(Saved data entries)
○ ○ ○ ○

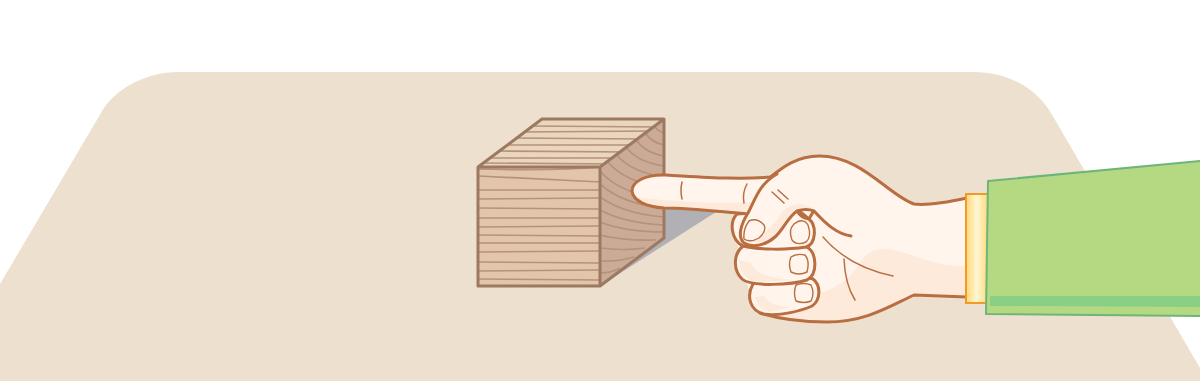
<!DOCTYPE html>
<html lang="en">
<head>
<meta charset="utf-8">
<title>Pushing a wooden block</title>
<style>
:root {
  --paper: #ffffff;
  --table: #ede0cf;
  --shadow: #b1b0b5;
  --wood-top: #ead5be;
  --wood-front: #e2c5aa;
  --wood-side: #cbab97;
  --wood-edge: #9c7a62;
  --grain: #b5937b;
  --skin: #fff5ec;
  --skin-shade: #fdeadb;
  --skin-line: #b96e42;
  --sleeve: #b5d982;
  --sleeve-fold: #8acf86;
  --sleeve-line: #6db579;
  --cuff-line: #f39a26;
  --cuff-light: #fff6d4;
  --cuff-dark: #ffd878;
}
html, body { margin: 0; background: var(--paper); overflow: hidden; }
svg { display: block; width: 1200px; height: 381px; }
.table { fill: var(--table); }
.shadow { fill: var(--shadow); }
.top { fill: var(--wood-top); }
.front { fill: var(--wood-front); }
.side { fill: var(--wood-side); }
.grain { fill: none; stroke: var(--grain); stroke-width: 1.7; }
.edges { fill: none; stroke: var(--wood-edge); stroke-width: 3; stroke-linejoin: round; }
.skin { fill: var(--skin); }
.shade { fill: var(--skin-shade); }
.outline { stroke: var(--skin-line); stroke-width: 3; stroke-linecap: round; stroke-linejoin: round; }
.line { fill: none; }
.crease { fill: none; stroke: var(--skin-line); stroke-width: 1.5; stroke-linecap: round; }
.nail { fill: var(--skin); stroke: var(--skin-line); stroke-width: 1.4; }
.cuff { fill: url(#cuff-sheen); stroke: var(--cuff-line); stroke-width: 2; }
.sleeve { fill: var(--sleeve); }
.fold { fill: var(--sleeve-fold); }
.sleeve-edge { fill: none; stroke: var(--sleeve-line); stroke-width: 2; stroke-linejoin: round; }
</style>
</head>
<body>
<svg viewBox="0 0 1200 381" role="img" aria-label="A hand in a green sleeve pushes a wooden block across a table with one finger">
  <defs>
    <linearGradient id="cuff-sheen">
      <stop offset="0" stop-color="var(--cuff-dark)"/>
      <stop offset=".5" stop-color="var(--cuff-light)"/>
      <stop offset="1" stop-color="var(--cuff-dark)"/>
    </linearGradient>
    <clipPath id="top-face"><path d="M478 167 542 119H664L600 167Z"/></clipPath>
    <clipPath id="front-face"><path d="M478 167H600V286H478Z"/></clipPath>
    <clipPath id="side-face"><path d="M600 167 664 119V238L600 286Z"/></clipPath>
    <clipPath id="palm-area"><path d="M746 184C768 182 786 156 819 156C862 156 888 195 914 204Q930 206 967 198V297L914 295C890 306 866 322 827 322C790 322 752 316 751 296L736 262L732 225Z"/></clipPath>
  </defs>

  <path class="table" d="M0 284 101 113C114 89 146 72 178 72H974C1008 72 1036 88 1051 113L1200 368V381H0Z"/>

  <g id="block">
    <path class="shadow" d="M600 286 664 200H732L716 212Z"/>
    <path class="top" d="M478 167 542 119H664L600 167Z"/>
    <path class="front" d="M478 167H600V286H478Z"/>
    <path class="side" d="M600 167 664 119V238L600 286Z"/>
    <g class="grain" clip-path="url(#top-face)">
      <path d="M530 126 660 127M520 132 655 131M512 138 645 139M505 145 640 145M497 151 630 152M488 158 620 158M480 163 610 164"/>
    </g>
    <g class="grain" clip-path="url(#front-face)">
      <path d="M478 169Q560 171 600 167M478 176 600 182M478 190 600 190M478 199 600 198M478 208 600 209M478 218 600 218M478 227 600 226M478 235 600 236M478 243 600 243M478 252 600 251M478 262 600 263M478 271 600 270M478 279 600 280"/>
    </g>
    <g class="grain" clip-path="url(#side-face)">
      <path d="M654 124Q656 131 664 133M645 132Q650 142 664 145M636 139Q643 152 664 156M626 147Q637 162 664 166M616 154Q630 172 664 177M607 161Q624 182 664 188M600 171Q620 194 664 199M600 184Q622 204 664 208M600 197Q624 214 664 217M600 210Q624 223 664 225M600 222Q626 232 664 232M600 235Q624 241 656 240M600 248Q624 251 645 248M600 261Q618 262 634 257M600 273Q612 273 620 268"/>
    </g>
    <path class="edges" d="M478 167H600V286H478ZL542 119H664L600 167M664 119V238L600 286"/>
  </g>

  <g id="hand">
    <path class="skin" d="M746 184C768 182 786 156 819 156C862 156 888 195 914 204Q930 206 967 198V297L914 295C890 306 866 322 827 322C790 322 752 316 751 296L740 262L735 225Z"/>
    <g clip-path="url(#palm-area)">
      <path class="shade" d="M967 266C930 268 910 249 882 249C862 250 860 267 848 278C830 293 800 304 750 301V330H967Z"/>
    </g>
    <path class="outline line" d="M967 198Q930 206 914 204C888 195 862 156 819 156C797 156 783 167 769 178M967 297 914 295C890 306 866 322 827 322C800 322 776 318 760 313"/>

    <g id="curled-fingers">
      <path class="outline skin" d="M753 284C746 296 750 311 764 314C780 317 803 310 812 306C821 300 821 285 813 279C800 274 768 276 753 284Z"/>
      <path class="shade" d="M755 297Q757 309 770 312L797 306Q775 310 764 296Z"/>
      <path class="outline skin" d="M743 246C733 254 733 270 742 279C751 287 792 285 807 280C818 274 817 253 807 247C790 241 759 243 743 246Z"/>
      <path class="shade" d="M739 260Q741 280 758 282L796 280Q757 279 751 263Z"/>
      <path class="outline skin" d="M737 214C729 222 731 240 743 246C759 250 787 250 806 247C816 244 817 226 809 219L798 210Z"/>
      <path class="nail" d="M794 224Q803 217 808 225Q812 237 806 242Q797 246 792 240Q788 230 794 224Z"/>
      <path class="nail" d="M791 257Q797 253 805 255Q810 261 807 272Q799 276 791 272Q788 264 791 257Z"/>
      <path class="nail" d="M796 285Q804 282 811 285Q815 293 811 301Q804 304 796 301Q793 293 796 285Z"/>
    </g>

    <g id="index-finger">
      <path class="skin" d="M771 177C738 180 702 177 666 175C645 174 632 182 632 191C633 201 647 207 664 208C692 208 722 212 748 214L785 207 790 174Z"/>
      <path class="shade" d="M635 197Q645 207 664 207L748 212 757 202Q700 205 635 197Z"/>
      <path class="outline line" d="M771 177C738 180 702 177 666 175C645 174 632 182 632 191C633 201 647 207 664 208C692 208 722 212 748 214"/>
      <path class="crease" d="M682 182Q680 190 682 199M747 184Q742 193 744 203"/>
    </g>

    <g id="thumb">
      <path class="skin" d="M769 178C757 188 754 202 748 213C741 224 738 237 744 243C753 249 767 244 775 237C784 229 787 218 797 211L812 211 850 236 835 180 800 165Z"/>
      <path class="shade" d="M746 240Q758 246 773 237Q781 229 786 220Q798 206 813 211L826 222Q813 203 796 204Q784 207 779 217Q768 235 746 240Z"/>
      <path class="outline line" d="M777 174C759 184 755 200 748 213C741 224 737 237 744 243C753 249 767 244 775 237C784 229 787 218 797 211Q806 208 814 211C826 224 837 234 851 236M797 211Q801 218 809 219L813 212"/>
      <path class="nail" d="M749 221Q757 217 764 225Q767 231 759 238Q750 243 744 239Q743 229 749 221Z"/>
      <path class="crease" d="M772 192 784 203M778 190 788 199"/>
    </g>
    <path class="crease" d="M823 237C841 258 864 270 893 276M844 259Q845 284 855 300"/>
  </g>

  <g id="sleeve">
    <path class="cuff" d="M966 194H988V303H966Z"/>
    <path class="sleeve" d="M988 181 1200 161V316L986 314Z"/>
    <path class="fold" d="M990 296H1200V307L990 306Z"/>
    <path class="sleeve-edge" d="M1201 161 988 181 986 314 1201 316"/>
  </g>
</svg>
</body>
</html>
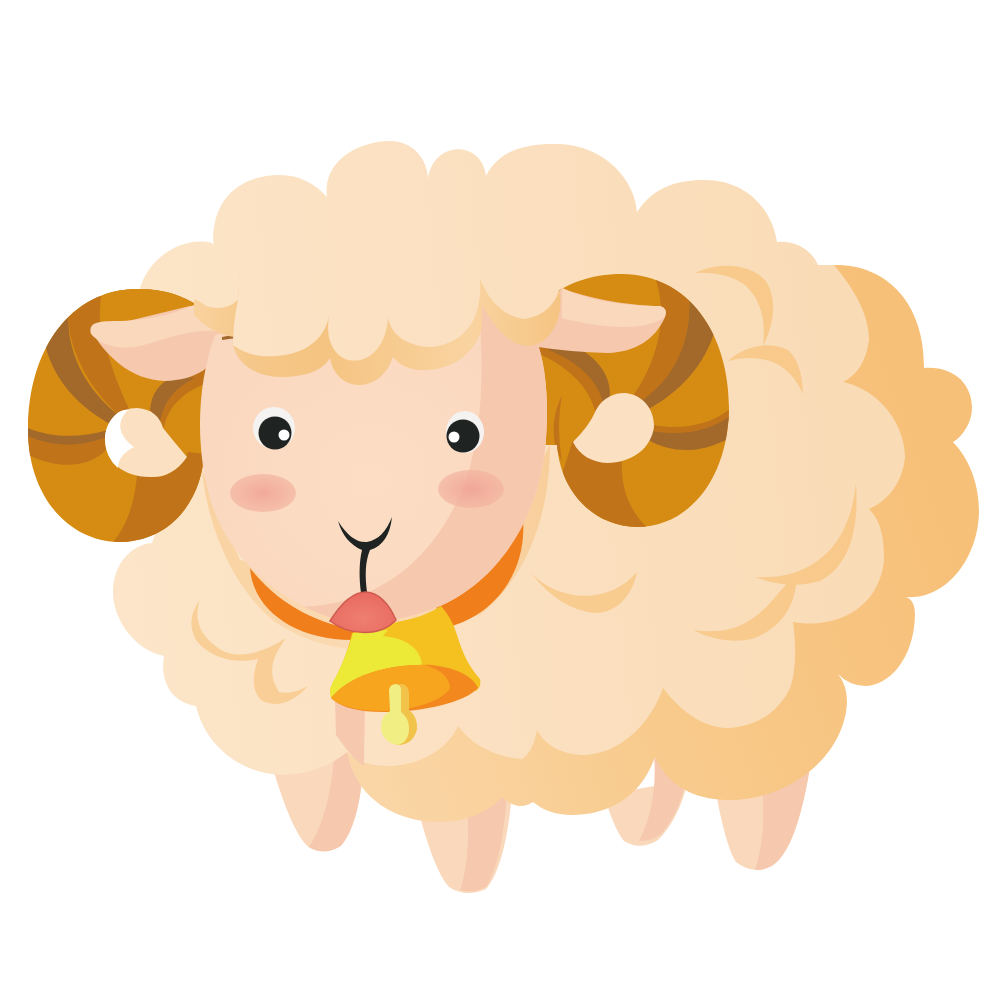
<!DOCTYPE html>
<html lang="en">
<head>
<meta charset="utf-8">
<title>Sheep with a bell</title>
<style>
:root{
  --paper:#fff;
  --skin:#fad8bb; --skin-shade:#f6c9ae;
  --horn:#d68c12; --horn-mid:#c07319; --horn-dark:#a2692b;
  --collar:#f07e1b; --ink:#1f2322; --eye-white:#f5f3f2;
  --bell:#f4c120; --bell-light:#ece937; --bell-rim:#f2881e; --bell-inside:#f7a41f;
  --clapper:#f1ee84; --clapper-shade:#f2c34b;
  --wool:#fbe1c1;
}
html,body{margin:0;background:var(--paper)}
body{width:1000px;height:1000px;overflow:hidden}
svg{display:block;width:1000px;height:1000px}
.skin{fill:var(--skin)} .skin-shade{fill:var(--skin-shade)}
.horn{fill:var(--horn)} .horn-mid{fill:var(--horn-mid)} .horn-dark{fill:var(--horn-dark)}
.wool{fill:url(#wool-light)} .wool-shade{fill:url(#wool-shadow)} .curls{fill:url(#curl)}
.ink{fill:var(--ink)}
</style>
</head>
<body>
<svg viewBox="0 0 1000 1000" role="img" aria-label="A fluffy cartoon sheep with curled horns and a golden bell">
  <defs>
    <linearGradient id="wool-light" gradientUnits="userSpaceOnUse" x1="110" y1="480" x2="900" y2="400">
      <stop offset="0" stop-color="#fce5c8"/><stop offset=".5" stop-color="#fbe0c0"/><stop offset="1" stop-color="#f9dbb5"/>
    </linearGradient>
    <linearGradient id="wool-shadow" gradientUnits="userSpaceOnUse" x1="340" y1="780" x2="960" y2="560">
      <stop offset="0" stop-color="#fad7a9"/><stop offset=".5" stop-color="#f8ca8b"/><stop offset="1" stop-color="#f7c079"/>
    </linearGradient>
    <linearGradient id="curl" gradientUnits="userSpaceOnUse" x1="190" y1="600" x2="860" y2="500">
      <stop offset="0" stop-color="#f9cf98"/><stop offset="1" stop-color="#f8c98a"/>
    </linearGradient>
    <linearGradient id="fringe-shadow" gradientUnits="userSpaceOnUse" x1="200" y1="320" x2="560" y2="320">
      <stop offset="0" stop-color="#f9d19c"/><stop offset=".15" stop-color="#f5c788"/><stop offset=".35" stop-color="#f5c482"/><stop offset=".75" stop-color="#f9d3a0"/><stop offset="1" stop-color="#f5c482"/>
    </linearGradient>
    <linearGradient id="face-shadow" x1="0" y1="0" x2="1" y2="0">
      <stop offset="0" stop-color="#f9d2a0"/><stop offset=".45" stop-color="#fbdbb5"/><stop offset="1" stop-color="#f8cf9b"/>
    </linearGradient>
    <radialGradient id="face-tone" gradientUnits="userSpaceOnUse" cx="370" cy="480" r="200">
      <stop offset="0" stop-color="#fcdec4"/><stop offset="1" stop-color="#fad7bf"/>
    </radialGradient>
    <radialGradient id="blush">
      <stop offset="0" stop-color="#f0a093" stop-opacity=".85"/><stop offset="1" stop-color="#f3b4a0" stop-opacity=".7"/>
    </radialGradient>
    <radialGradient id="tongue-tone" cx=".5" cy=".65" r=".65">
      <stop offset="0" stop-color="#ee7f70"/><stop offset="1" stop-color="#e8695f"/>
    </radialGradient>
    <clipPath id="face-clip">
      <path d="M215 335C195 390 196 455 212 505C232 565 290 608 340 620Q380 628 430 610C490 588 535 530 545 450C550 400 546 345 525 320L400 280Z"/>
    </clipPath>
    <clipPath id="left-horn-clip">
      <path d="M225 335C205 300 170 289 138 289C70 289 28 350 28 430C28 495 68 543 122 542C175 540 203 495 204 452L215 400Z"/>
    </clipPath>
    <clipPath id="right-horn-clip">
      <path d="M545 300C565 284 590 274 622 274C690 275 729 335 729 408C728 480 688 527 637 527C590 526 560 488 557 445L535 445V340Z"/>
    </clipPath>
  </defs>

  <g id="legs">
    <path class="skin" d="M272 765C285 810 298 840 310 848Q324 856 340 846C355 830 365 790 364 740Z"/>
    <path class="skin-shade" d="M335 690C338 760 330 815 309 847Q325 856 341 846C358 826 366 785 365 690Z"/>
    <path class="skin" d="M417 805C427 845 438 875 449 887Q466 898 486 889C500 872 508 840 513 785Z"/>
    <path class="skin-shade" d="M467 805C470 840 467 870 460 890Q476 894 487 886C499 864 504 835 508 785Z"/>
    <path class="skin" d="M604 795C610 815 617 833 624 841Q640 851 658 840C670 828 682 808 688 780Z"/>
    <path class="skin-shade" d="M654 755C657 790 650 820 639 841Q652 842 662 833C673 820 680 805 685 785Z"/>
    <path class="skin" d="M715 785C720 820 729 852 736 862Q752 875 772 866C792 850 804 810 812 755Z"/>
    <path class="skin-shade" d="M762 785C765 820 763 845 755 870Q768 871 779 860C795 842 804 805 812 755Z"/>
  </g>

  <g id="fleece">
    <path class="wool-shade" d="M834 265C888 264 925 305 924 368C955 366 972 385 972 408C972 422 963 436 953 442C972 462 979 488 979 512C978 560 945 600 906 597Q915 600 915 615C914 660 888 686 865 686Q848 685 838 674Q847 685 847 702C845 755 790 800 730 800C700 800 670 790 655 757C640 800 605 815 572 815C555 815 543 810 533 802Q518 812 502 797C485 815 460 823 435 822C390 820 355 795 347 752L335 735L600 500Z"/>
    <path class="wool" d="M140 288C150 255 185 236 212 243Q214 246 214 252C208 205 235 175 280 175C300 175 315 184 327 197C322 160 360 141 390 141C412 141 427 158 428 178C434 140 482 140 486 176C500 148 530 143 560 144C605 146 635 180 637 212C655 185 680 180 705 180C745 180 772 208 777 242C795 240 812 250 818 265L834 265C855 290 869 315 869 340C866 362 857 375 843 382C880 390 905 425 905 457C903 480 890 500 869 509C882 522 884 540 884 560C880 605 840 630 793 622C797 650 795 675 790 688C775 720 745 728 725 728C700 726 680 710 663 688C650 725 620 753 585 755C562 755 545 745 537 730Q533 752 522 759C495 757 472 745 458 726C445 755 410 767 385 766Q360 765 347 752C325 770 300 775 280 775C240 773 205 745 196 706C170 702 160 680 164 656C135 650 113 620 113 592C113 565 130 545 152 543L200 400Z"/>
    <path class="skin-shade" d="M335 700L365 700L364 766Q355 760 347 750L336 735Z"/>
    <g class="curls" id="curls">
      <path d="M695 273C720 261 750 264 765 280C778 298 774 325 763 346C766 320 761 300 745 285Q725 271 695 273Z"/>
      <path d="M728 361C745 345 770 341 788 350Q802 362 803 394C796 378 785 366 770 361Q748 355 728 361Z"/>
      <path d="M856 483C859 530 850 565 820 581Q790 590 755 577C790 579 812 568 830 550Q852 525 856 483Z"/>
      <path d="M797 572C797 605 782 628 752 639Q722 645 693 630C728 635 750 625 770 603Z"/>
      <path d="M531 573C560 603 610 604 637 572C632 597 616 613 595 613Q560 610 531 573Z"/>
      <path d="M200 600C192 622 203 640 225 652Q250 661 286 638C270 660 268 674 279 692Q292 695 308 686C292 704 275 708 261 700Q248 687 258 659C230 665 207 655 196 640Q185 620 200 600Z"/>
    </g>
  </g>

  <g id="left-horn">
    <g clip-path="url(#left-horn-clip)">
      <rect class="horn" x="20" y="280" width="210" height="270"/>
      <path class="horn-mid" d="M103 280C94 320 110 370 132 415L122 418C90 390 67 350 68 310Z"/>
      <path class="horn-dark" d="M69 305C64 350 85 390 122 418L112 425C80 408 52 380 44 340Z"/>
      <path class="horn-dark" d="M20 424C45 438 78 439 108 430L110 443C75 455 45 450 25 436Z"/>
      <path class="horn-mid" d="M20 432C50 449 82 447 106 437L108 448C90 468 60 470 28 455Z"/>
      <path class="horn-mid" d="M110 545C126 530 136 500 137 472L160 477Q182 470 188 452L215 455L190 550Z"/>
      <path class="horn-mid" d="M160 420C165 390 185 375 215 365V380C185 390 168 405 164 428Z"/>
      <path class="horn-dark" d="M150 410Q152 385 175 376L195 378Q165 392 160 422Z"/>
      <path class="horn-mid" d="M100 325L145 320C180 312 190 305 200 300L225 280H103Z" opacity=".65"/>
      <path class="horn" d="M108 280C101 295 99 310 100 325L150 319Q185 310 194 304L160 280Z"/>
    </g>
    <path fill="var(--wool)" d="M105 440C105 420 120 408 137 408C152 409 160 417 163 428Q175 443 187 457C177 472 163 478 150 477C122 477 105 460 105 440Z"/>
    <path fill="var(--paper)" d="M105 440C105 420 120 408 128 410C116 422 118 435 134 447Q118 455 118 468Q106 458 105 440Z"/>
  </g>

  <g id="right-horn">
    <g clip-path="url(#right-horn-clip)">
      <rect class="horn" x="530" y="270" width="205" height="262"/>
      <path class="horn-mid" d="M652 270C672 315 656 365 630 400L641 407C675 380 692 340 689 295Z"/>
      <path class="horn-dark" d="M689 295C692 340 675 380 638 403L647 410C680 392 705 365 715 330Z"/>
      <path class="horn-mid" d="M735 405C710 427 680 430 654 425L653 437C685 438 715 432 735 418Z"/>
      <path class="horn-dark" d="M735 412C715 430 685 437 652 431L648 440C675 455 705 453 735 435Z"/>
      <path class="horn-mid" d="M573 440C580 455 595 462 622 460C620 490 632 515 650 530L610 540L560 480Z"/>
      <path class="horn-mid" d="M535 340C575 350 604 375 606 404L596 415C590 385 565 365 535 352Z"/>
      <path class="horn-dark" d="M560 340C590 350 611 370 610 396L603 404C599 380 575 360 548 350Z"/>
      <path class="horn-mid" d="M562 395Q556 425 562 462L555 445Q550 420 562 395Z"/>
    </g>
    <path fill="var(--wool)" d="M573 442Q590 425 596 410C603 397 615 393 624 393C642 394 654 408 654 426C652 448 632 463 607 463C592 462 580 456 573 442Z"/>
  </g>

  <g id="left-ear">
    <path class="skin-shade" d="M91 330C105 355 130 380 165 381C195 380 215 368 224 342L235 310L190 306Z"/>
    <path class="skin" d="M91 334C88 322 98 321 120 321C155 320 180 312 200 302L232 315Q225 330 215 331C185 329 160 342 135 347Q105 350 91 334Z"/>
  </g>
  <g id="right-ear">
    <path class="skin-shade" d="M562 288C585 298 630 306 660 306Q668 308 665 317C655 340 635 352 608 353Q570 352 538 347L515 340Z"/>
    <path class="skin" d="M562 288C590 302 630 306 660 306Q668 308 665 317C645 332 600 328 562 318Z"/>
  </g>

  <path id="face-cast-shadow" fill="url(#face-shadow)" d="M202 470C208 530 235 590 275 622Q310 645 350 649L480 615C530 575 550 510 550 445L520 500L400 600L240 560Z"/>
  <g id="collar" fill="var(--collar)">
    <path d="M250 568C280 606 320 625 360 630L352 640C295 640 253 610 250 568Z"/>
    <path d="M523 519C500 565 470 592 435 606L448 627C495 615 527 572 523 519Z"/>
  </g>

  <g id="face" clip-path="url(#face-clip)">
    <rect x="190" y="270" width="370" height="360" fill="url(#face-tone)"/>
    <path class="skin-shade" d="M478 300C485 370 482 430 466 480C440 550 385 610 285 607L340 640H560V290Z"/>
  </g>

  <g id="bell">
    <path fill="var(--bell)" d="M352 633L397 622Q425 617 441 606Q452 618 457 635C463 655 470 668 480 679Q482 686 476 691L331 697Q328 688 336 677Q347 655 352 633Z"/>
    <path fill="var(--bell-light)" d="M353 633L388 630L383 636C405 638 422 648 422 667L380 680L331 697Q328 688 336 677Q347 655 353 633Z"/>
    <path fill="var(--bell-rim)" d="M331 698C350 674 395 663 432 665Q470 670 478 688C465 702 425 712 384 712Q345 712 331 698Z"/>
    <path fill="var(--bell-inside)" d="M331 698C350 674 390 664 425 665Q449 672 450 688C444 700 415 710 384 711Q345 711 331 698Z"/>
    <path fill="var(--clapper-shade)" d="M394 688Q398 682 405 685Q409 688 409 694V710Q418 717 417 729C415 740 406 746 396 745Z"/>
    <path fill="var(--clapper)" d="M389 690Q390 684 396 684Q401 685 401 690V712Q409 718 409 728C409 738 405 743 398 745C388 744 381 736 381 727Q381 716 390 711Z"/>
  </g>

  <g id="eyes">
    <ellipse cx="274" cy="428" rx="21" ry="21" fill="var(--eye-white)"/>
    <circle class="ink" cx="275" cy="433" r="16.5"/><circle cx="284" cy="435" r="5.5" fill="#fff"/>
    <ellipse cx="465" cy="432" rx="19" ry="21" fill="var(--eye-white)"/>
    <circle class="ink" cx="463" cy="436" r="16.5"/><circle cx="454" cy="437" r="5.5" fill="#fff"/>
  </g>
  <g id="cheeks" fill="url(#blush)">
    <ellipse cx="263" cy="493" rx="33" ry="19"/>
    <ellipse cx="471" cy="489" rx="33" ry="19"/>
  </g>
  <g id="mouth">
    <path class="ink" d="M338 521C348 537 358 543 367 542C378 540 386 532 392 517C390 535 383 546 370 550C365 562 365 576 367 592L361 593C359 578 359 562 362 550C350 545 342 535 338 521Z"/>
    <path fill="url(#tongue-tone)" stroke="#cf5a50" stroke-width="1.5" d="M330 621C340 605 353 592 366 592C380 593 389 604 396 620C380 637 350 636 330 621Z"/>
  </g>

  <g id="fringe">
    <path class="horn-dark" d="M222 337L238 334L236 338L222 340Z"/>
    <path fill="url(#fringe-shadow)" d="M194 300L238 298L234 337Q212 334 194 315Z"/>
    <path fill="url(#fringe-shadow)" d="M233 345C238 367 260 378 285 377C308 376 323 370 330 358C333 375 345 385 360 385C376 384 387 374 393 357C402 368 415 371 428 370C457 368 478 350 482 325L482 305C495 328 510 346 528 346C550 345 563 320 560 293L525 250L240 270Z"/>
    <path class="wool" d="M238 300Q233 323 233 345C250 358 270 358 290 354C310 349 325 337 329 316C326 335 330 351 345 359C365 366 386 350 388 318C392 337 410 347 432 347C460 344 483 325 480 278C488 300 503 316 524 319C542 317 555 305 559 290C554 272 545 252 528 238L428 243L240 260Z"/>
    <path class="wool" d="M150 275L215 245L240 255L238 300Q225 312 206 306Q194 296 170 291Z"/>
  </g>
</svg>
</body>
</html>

○ ○ ○ ○

- ASSIGNED TASK -
Without any picture, return exactly the lines of the records above from the first through the line that contains "0; background: var(--paper);".

- EXERCISE RESULT -
<!DOCTYPE html>
<html lang="en">
<head>
<meta charset="utf-8">
<title>Pushing a wooden block</title>
<style>
:root {
  --paper: #ffffff;
  --table: #ede0cf;
  --shadow: #b1b0b5;
  --wood-top: #ead5be;
  --wood-front: #e2c5aa;
  --wood-side: #cbab97;
  --wood-edge: #9c7a62;
  --grain: #b5937b;
  --skin: #fff5ec;
  --skin-shade: #fdeadb;
  --skin-line: #b96e42;
  --sleeve: #b5d982;
  --sleeve-fold: #8acf86;
  --sleeve-line: #6db579;
  --cuff-line: #f39a26;
  --cuff-light: #fff6d4;
  --cuff-dark: #ffd878;
}
html, body { margin: 0; background: var(--paper); overflow: hidden; }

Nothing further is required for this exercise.